[Work required] List every line below containing "pointerAt".

Data items
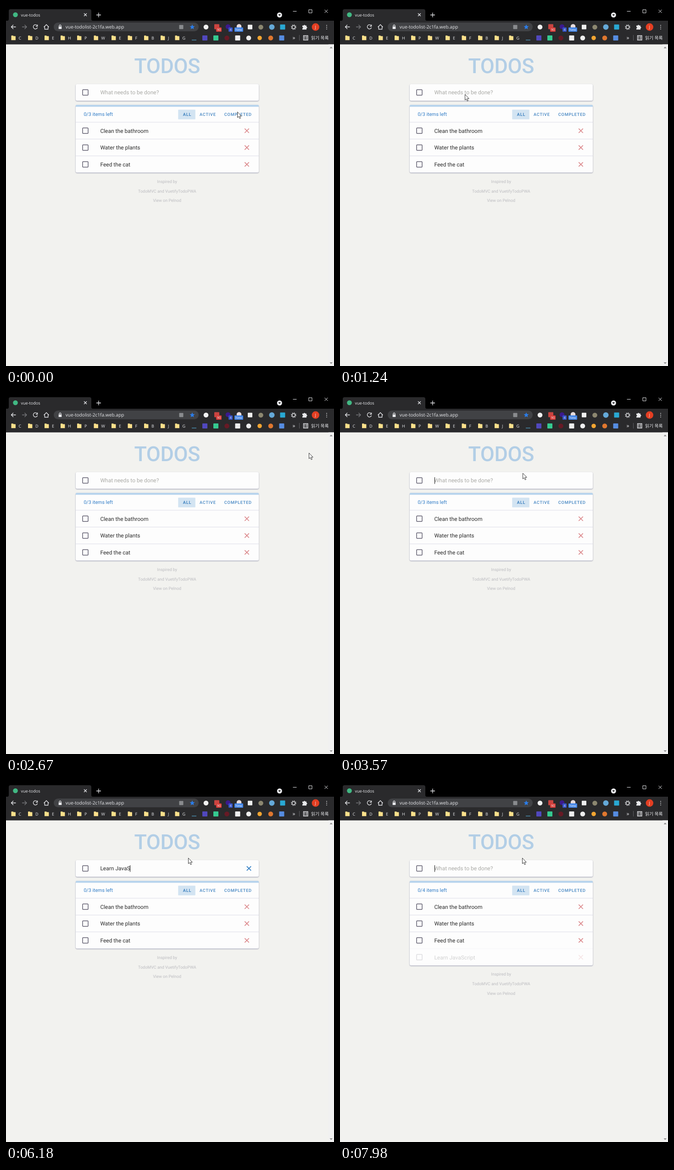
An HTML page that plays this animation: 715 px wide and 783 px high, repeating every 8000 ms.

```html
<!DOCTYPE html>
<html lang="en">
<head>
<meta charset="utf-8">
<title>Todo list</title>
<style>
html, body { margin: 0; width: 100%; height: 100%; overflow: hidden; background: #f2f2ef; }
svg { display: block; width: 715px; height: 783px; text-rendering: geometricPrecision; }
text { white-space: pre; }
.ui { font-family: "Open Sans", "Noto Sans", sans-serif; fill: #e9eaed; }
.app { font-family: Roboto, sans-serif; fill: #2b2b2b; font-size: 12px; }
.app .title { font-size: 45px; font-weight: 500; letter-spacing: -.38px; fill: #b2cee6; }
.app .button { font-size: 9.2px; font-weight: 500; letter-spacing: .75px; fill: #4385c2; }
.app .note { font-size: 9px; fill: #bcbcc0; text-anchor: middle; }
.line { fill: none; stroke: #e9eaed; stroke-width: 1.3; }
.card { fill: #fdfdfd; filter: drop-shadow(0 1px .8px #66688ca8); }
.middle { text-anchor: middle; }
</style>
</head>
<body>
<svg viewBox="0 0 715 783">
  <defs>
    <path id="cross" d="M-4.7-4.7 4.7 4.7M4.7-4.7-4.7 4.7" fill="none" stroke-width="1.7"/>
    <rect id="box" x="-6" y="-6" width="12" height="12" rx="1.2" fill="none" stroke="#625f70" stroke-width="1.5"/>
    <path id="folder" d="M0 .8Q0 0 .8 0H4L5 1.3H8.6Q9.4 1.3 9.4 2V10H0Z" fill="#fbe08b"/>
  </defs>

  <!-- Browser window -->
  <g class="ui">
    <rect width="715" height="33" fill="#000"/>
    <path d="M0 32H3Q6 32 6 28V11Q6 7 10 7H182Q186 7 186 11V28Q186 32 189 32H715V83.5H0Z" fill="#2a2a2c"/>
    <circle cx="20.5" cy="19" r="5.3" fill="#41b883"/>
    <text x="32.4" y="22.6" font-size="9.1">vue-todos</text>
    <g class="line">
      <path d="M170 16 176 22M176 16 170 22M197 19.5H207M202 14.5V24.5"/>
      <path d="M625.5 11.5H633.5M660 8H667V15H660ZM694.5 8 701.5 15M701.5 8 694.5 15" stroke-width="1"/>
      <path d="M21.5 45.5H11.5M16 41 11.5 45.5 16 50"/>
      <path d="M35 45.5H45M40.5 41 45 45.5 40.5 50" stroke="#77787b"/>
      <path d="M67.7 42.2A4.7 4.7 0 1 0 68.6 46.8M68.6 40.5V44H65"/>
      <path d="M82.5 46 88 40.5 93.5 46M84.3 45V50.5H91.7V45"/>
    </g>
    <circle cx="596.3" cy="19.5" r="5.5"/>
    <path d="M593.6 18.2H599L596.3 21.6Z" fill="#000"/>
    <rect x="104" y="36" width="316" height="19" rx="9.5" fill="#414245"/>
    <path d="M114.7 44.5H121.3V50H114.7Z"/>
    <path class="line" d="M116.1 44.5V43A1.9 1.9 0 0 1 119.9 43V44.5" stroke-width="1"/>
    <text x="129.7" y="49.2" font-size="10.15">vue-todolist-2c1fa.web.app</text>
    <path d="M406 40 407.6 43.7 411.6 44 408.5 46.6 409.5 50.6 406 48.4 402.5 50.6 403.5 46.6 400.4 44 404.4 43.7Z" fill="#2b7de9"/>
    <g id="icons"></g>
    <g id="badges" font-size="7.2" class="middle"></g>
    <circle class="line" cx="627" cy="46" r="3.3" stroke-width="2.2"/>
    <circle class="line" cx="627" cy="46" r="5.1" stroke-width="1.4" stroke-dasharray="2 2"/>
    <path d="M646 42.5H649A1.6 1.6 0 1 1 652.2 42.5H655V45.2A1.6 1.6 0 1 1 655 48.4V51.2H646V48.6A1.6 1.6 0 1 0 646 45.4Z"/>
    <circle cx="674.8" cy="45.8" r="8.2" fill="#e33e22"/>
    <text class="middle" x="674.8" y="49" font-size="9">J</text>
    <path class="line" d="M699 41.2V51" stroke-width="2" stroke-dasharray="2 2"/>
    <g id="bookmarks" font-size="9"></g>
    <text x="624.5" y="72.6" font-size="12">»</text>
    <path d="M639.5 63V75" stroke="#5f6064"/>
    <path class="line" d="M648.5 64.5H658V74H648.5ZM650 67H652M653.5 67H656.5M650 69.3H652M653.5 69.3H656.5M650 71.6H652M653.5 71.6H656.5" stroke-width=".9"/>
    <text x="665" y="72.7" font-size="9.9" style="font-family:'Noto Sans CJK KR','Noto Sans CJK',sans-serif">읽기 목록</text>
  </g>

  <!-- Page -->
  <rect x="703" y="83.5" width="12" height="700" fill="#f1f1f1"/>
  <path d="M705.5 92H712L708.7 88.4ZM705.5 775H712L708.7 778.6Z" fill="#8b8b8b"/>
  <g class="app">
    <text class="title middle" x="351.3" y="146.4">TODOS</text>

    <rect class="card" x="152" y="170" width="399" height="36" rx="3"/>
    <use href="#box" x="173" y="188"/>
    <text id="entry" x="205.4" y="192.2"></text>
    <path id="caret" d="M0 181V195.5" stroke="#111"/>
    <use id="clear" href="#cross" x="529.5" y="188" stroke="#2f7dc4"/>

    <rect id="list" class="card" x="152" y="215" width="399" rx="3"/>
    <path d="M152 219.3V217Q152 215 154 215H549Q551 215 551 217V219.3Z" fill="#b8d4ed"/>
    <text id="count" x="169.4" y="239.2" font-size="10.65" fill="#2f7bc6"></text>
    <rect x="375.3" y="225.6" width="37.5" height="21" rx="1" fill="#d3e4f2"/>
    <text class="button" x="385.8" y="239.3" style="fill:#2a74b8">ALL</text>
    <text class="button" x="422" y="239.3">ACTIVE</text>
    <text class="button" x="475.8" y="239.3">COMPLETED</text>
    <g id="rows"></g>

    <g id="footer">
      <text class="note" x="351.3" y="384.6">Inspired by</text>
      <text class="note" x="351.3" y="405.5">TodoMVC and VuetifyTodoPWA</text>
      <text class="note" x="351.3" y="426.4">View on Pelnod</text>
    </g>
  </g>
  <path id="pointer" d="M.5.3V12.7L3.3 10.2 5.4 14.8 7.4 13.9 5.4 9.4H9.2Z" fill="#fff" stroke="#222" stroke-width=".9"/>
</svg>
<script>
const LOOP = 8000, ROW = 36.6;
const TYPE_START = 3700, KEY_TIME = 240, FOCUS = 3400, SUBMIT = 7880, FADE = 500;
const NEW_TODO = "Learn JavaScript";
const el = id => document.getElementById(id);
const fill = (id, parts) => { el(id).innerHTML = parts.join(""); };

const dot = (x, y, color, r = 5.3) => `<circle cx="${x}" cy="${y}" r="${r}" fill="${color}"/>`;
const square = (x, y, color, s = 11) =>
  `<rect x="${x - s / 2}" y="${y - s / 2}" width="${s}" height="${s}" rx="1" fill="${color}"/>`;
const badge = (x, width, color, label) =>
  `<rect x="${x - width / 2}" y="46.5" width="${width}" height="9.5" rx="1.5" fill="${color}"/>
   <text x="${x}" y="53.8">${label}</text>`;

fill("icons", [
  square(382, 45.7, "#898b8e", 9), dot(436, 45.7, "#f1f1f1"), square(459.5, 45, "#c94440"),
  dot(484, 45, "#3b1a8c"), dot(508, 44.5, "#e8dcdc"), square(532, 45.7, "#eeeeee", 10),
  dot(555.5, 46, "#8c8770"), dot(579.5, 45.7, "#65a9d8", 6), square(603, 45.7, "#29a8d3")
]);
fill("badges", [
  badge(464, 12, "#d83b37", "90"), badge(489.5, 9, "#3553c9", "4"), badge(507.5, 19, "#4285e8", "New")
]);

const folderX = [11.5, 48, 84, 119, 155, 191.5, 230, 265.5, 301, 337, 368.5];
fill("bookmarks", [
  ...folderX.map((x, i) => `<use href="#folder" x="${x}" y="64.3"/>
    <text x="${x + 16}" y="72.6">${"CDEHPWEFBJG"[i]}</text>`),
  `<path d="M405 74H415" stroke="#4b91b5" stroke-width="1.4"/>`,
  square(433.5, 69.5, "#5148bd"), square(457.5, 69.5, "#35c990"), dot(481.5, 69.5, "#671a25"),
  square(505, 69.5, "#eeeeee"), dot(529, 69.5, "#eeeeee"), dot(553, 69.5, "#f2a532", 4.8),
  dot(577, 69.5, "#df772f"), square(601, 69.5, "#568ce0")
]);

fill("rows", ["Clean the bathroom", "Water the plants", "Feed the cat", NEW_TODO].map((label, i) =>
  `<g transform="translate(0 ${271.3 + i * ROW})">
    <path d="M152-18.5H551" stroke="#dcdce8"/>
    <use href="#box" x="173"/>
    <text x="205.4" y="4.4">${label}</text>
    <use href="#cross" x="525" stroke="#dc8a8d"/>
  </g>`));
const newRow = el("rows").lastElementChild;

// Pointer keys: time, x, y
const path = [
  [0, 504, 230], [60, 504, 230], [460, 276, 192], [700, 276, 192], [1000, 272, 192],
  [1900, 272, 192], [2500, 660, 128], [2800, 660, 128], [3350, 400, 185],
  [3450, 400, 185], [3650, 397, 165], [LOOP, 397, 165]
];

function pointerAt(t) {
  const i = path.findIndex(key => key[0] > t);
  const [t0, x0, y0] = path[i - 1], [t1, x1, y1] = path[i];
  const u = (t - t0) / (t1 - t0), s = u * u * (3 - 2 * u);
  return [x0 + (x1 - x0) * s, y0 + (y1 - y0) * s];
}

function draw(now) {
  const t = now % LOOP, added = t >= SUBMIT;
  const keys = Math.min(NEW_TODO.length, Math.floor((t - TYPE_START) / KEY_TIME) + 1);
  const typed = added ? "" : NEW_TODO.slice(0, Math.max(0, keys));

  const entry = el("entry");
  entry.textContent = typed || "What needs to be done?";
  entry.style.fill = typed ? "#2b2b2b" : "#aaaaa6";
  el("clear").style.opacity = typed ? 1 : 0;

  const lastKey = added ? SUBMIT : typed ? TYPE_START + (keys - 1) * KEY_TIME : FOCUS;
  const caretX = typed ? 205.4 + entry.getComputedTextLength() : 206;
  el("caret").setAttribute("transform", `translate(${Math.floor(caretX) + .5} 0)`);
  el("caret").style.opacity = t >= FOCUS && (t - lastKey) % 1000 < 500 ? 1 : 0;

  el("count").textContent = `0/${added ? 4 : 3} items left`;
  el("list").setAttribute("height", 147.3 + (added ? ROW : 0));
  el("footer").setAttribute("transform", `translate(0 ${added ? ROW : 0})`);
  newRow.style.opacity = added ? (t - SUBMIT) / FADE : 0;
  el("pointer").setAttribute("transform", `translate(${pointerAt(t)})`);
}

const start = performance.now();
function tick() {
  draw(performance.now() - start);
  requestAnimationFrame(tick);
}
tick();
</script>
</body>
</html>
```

[Worked solution]
function pointerAt(t) {
  el("pointer").setAttribute("transform", `translate(${pointerAt(t)})`);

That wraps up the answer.